Saved data entries:
-*-

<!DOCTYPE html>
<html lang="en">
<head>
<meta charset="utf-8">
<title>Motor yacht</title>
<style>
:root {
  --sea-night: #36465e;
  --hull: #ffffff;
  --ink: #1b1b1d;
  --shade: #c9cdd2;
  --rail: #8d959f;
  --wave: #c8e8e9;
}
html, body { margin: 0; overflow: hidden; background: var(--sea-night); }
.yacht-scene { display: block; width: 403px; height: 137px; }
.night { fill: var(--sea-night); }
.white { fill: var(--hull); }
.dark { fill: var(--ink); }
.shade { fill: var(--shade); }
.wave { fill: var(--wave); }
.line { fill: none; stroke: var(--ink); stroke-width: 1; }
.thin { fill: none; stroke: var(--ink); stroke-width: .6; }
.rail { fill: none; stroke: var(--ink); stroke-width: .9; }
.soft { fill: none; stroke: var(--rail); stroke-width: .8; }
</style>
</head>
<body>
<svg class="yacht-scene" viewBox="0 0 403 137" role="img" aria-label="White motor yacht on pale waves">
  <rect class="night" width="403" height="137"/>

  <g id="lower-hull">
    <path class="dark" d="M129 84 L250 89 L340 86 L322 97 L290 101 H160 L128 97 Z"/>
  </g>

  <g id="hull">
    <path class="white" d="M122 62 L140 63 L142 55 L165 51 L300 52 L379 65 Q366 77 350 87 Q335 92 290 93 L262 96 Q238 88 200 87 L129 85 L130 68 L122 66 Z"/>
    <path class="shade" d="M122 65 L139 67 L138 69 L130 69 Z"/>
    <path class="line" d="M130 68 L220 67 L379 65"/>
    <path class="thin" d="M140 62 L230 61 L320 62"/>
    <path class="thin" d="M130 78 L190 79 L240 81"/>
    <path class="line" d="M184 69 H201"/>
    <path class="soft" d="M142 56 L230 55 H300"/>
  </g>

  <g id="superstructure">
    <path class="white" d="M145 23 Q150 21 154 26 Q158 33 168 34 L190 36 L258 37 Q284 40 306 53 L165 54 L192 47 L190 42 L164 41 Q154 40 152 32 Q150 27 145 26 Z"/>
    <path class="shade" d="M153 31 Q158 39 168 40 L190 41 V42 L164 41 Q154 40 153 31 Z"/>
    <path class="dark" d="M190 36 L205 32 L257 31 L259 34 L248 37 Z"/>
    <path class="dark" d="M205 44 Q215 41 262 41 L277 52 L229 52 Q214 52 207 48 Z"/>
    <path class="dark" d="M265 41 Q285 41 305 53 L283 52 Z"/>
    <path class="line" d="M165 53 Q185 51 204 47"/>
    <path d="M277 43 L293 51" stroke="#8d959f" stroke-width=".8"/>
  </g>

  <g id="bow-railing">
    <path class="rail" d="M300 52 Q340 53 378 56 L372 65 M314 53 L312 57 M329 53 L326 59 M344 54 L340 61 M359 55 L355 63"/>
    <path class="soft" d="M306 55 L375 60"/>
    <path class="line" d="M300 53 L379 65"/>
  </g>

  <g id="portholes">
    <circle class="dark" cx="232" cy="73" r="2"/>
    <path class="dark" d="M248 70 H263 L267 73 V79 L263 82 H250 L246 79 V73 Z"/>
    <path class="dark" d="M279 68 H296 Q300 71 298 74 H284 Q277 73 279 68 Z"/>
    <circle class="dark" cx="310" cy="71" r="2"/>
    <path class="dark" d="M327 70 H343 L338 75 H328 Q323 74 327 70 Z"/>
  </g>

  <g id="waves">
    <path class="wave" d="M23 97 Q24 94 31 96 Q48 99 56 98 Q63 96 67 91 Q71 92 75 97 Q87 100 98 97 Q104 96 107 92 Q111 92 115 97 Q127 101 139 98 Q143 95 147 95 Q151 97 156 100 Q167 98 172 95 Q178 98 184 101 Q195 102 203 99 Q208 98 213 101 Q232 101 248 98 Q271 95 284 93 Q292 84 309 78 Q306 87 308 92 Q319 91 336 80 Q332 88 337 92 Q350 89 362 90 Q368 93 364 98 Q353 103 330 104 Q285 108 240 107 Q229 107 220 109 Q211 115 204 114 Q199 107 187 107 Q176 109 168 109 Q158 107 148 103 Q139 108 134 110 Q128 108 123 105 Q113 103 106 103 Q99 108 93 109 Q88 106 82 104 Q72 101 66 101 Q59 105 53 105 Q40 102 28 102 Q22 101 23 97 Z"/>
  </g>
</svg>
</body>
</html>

-*-

WHAT IS EXPECTED: Every line of data must be returned unchanged.

EXERCISE ANSWER:
<!DOCTYPE html>
<html lang="en">
<head>
<meta charset="utf-8">
<title>Motor yacht</title>
<style>
:root {
  --sea-night: #36465e;
  --hull: #ffffff;
  --ink: #1b1b1d;
  --shade: #c9cdd2;
  --rail: #8d959f;
  --wave: #c8e8e9;
}
html, body { margin: 0; overflow: hidden; background: var(--sea-night); }
.yacht-scene { display: block; width: 403px; height: 137px; }
.night { fill: var(--sea-night); }
.white { fill: var(--hull); }
.dark { fill: var(--ink); }
.shade { fill: var(--shade); }
.wave { fill: var(--wave); }
.line { fill: none; stroke: var(--ink); stroke-width: 1; }
.thin { fill: none; stroke: var(--ink); stroke-width: .6; }
.rail { fill: none; stroke: var(--ink); stroke-width: .9; }
.soft { fill: none; stroke: var(--rail); stroke-width: .8; }
</style>
</head>
<body>
<svg class="yacht-scene" viewBox="0 0 403 137" role="img" aria-label="White motor yacht on pale waves">
  <rect class="night" width="403" height="137"/>

  <g id="lower-hull">
    <path class="dark" d="M129 84 L250 89 L340 86 L322 97 L290 101 H160 L128 97 Z"/>
  </g>

  <g id="hull">
    <path class="white" d="M122 62 L140 63 L142 55 L165 51 L300 52 L379 65 Q366 77 350 87 Q335 92 290 93 L262 96 Q238 88 200 87 L129 85 L130 68 L122 66 Z"/>
    <path class="shade" d="M122 65 L139 67 L138 69 L130 69 Z"/>
    <path class="line" d="M130 68 L220 67 L379 65"/>
    <path class="thin" d="M140 62 L230 61 L320 62"/>
    <path class="thin" d="M130 78 L190 79 L240 81"/>
    <path class="line" d="M184 69 H201"/>
    <path class="soft" d="M142 56 L230 55 H300"/>
  </g>

  <g id="superstructure">
    <path class="white" d="M145 23 Q150 21 154 26 Q158 33 168 34 L190 36 L258 37 Q284 40 306 53 L165 54 L192 47 L190 42 L164 41 Q154 40 152 32 Q150 27 145 26 Z"/>
    <path class="shade" d="M153 31 Q158 39 168 40 L190 41 V42 L164 41 Q154 40 153 31 Z"/>
    <path class="dark" d="M190 36 L205 32 L257 31 L259 34 L248 37 Z"/>
    <path class="dark" d="M205 44 Q215 41 262 41 L277 52 L229 52 Q214 52 207 48 Z"/>
    <path class="dark" d="M265 41 Q285 41 305 53 L283 52 Z"/>
    <path class="line" d="M165 53 Q185 51 204 47"/>
    <path d="M277 43 L293 51" stroke="#8d959f" stroke-width=".8"/>
  </g>

  <g id="bow-railing">
    <path class="rail" d="M300 52 Q340 53 378 56 L372 65 M314 53 L312 57 M329 53 L326 59 M344 54 L340 61 M359 55 L355 63"/>
    <path class="soft" d="M306 55 L375 60"/>
    <path class="line" d="M300 53 L379 65"/>
  </g>

  <g id="portholes">
    <circle class="dark" cx="232" cy="73" r="2"/>
    <path class="dark" d="M248 70 H263 L267 73 V79 L263 82 H250 L246 79 V73 Z"/>
    <path class="dark" d="M279 68 H296 Q300 71 298 74 H284 Q277 73 279 68 Z"/>
    <circle class="dark" cx="310" cy="71" r="2"/>
    <path class="dark" d="M327 70 H343 L338 75 H328 Q323 74 327 70 Z"/>
  </g>

  <g id="waves">
    <path class="wave" d="M23 97 Q24 94 31 96 Q48 99 56 98 Q63 96 67 91 Q71 92 75 97 Q87 100 98 97 Q104 96 107 92 Q111 92 115 97 Q127 101 139 98 Q143 95 147 95 Q151 97 156 100 Q167 98 172 95 Q178 98 184 101 Q195 102 203 99 Q208 98 213 101 Q232 101 248 98 Q271 95 284 93 Q292 84 309 78 Q306 87 308 92 Q319 91 336 80 Q332 88 337 92 Q350 89 362 90 Q368 93 364 98 Q353 103 330 104 Q285 108 240 107 Q229 107 220 109 Q211 115 204 114 Q199 107 187 107 Q176 109 168 109 Q158 107 148 103 Q139 108 134 110 Q128 108 123 105 Q113 103 106 103 Q99 108 93 109 Q88 106 82 104 Q72 101 66 101 Q59 105 53 105 Q40 102 28 102 Q22 101 23 97 Z"/>
  </g>
</svg>
</body>
</html>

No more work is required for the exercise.